*Task objective*. Please return every line below that contains the string "const".

[Source texts of formatted documents]
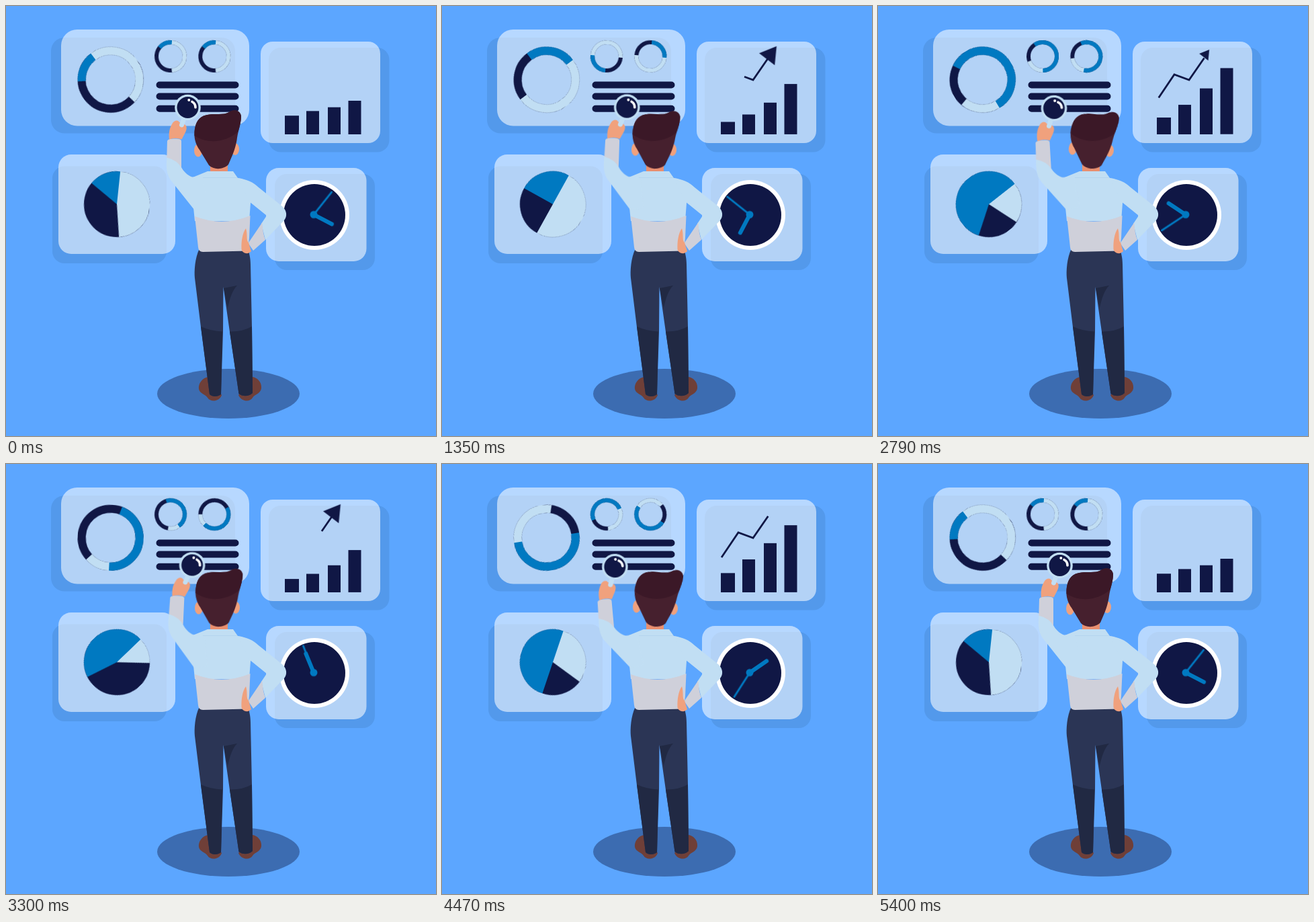
An HTML page that plays this animation: 640x640 px, repeating every 5430 ms.

```html
<!DOCTYPE html>
<html lang="en">
<head>
<meta charset="utf-8">
<title>Analyst at the dashboard</title>
<style>
  html, body { margin: 0; width: 100%; height: 100%; overflow: hidden; background: #5ca6ff; }
  svg { display: block; width: 100vw; height: 100vh; }

  :root {
    --ease: cubic-bezier(.3333, 0, .6667, 1);
    --navy: #101745; --blue: #0079c1; --pale: #c1def3; --grey: #cfd0da;
    --skin: #f0a17d; --hair: #46202e; --hair-dark: #3b1827;
    --trousers: #2b3555; --trousers-dark: #212943; --shoe: #6f3f38;
  }
  .navy { fill: var(--navy); } .pale { fill: var(--pale); } .grey { fill: var(--grey); }
  .skin { fill: var(--skin); } .shoe { fill: var(--shoe); }
  .legs { fill: var(--trousers); } .shade { fill: var(--trousers-dark); }
  .drop { fill: #5399eb; }
  .panel { fill: #fff; fill-opacity: .56; }

  .spin { animation: spin 5400ms linear infinite; }
  .spin.back { animation-direction: reverse; }
  .spin.fast { animation-duration: 1800ms; }
  .swing { animation: swing 2700ms var(--ease) infinite alternate; }
  @keyframes spin { to { transform: rotate(360deg); } }
  @keyframes swing { to { transform: rotate(46deg); } }

  .gauge circle { fill: none; }
  .rest { stroke: var(--navy); }
  .share-a { stroke: var(--pale); animation: share-a 5400ms var(--ease) infinite; }
  .share-b { stroke: var(--blue); animation: share-b 5400ms var(--ease) infinite; }
  @keyframes share-a {
    0%, 100% { stroke-dasharray: 170 360; }
    16.667% { stroke-dasharray: 216 360; }
    33.333% { stroke-dasharray: 144 360; }
    50% { stroke-dasharray: 72 360; }
    66.667% { stroke-dasharray: 36 360; }
    83.333% { stroke-dasharray: 108 360; }
  }
  @keyframes share-b {
    0%, 100% { stroke-dasharray: 56 360; }
    16.667% { stroke-dasharray: 108 360; }
    33.333% { stroke-dasharray: 72 360; }
    50% { stroke-dasharray: 216 360; }
    66.667% { stroke-dasharray: 144 360; }
    83.333% { stroke-dasharray: 180 360; }
  }

  .bars rect { transform-origin: 0 191px; animation: grow 900ms var(--ease) infinite alternate; }
  .bars rect:nth-child(1) { animation-delay: -450ms; }
  .bars rect:nth-child(2) { animation-delay: -300ms; }
  .bars rect:nth-child(3) { animation-delay: -150ms; }
  @keyframes grow { from { transform: scaleY(.5); } }

  .trend { fill: none; stroke: var(--navy); stroke-width: 2.8; stroke-dasharray: 100 120;
    animation: trace 1800ms var(--ease) infinite; }
  @keyframes trace {
    0% { stroke-dashoffset: 100.5; }
    50% { stroke-dashoffset: 0; }
    100% { stroke-dashoffset: -100.5; }
  }
  .tip { animation: pop 1800ms var(--ease) infinite; }
  @keyframes pop {
    0%, 50%, 100% { transform: scale(0); }
    59.2%, 90.8% { transform: scale(1); }
  }

  .head { transform-origin: 318px 252px; animation: nod 900ms var(--ease) infinite alternate; }
  @keyframes nod { to { transform: rotate(6deg); } }
  .arm { transform-origin: 286px 296px; animation: reach 900ms var(--ease) -1200ms infinite alternate; }
  @keyframes reach {
    from { transform: rotate(-7.4deg); }
    to { transform: rotate(2.6deg); }
  }
</style>
</head>
<body>
<svg viewBox="0 0 640 640">
  <rect width="640" height="640" fill="#5ca6ff"/>

  <g class="drop">
    <rect x="67" y="47" width="274" height="142.5" rx="20"/>
    <rect x="391" y="62" width="179.5" height="155.5" rx="18"/>
    <rect x="69" y="238.5" width="170" height="144.5" rx="18"/>
    <rect x="400" y="250" width="149" height="143" rx="18"/>
  </g>
  <g class="panel">
    <rect x="82" y="35" width="280" height="143.5" rx="24"/>
    <rect x="379" y="53" width="178" height="151" rx="18"/>
    <rect x="78" y="221" width="174" height="148" rx="19"/>
    <rect x="387" y="241" width="149.5" height="139" rx="19"/>
  </g>

  <g id="gauges"></g>

  <path d="M228.5 117.5H341.500M228.500 134.500H341.500M228.500 152.700H341.500"
    stroke="#101745" stroke-width="10" stroke-linecap="round"/>

  <g class="bars navy">
    <rect x="415" y="154" width="21" height="37"/>
    <rect x="447" y="136" width="19" height="55"/>
    <rect x="479" y="116" width="19" height="75"/>
    <rect x="509.5" y="91" width="19" height="100"/>
  </g>
  <path class="trend" pathLength="100" d="M416 139L441 102L463 110L485.500 77.500"/>
  <g transform="translate(486.4 71.8)">
    <path class="tip navy" d="M11.600 -12L-14.400 -1.500L8.800 16.300Z"/>
  </g>

  <circle cx="459" cy="311" r="52" fill="#fff"/>
  <circle class="navy" cx="459" cy="311" r="46"/>
  <g transform="translate(458 310.5)" stroke="#0079c1" stroke-linecap="round">
    <g transform="rotate(117.5)"><path class="spin" d="M0 0V-30.500" stroke-width="6"/></g>
    <g transform="rotate(38.4)"><path class="spin fast" d="M0 0V-42.500" stroke-width="2.8"/></g>
    <circle r="5.5" fill="#0079c1" stroke="none"/>
  </g>

  <ellipse cx="331" cy="577" rx="106" ry="37" fill="#3c6cb1"/>

  <g class="shoe">
    <path d="M302 552C292 553 286 562 287 570C288 577 297 578 300 583C304 590 318 589 321 579Z"/>
    <path d="M365 552C374 552 381 560 380 569C379 577 370 578 367 583C363 590 350 589 346 579Z"/>
  </g>
  <path class="legs" d="M288 361C281 375 280 395 281 405L290 478L303 578C307 582 315 582 320 578L323 485
    L323.500 418L333 485L346.500 577C351 581 361 582 367 576L366 478L364 385C364 375 362 368 360 361Z"/>
  <g class="shade">
    <path d="M290 477Q305 484 322 484.500L320 578C315 582 307 582 303 578Z"/>
    <path d="M333 484.500Q352 485 366 477L367 576C361 582 351 581 346.500 577Z"/>
    <path d="M324 420L344 416C337 423 333 435 330 449Z"/>
  </g>

  <rect x="304" y="236" width="26" height="11" fill="#e98f6f"/>

  <path class="pale" d="M278 255L300 246H338L345 256Q362 259 370 268L364 293L362 320L281 320L279 300L270 280Z"/>
  <path class="grey" d="M281 313Q322 329 363.500 312L362 345L360 364.500L293 366Q286.500 366 286 359Z"/>

  <path class="pale" d="M345 256C358 258 368 262 376 270L411 298C418 304 419 313 414 319L386 348L380 324L388 312L362 291Z"/>
  <path class="grey" d="M381.500 322Q382 338 386 348L368 364L360.500 353Z"/>
  <path class="skin" d="M357 331C352 338 350 350 350.500 362C352 369 361 370 365 365L361 352C357 349 360 340 357 331Z"/>

  <g class="arm">
    <path class="pale" d="M294 254.500H277C270 252 264 246 261 240C259 233 250 227 239.500 225
      C238 240 239 250 245 259L280 303L300 300Z"/>
    <path class="grey" d="M240 201Q241 197 251 197.500Q261 197 261 201V241Q256 230 239.300 225.500Z"/>
    <path class="skin" d="M243 198.500C242 190 243 182 247.500 175C250 170 256 169 258 173L265 176
      C269 177 270 182 267 188L261.500 198.500Q252 195 243 198.500Z"/>
    <path d="M261.500 177L266 165" stroke="#c1def3" stroke-width="7" stroke-linecap="round"/>
    <circle class="pale" cx="270.500" cy="151" r="19.300"/>
    <circle class="navy" cx="270.500" cy="151" r="16"/>
    <circle cx="272.300" cy="140" r="2" fill="#fff"/>
    <path d="M277 142.500Q282 145 282 151" fill="none" stroke="#fff" stroke-width="3.600" stroke-linecap="round"/>
  </g>
  <path d="M293 255.500H344" stroke="#b3d3ec" stroke-width=".8"/>

  <g class="head">
    <ellipse class="skin" cx="286" cy="215" rx="6" ry="9.500"/>
    <ellipse class="skin" cx="341" cy="213" rx="6" ry="9"/>
    <path fill="#46202e" d="M280.500 194C280 181 283 168 294 163.500C308 158 322 164 332 158C339 153 349 155 350 164
      C350 174 346 184 344 196C343 205 340 215 337 222L331 236C323 244 309 244 302 237L288 214C283 207 281 200 280.500 194Z"/>
    <path fill="#3b1827" d="M280.500 193C280 181 283 168 294 163.500C308 158 322 164 332 158C339 153 349 155 350 164
      C350 172 348 179 345.500 187C328 203 300 206 280.500 193Z"/>
  </g>
</svg>
<script>
  const CYCLE = 5400, HOLD = 30;

  // Two shares grow clockwise and anticlockwise from one rotating seam.
  function gauge(x, y, r, width, seam, motion) {
    const circle = (name, extra = "") =>
      `<circle class="${name}" r="${r}" stroke-width="${width}" ${extra}/>`;
    return `<g class="gauge" transform="translate(${x} ${y}) rotate(${seam - 90})"><g class="${motion}">
      ${circle("rest")}
      ${circle("share-a", 'pathLength="360"')}
      ${circle("share-b", 'pathLength="360" transform="scale(1 -1)"')}
    </g></g>`;
  }

  document.getElementById("gauges").innerHTML =
    gauge(155.7, 109.7, 43, 12, 323, "spin") +
    gauge(245, 75, 21, 6, 5, "spin back") +
    gauge(310.3, 75, 21, 6, 5, "spin") +
    gauge(165, 295, 24.5, 49, 6, "swing");

  // One clock drives every keyframe, adding a short rest after each cycle.
  const motions = document.getAnimations();
  motions.forEach(m => m.pause());
  const start = performance.now();

  function tick() {
    const t = Math.min((performance.now() - start) % (CYCLE + HOLD), CYCLE);
    motions.forEach(m => { m.currentTime = t; });
    requestAnimationFrame(tick);
  }
  tick();
</script>
</body>
</html>
```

*Problem solution*.
  const CYCLE = 5400, HOLD = 30;
    const circle = (name, extra = "") =>
  const motions = document.getAnimations();
  const start = performance.now();
    const t = Math.min((performance.now() - start) % (CYCLE + HOLD), CYCLE);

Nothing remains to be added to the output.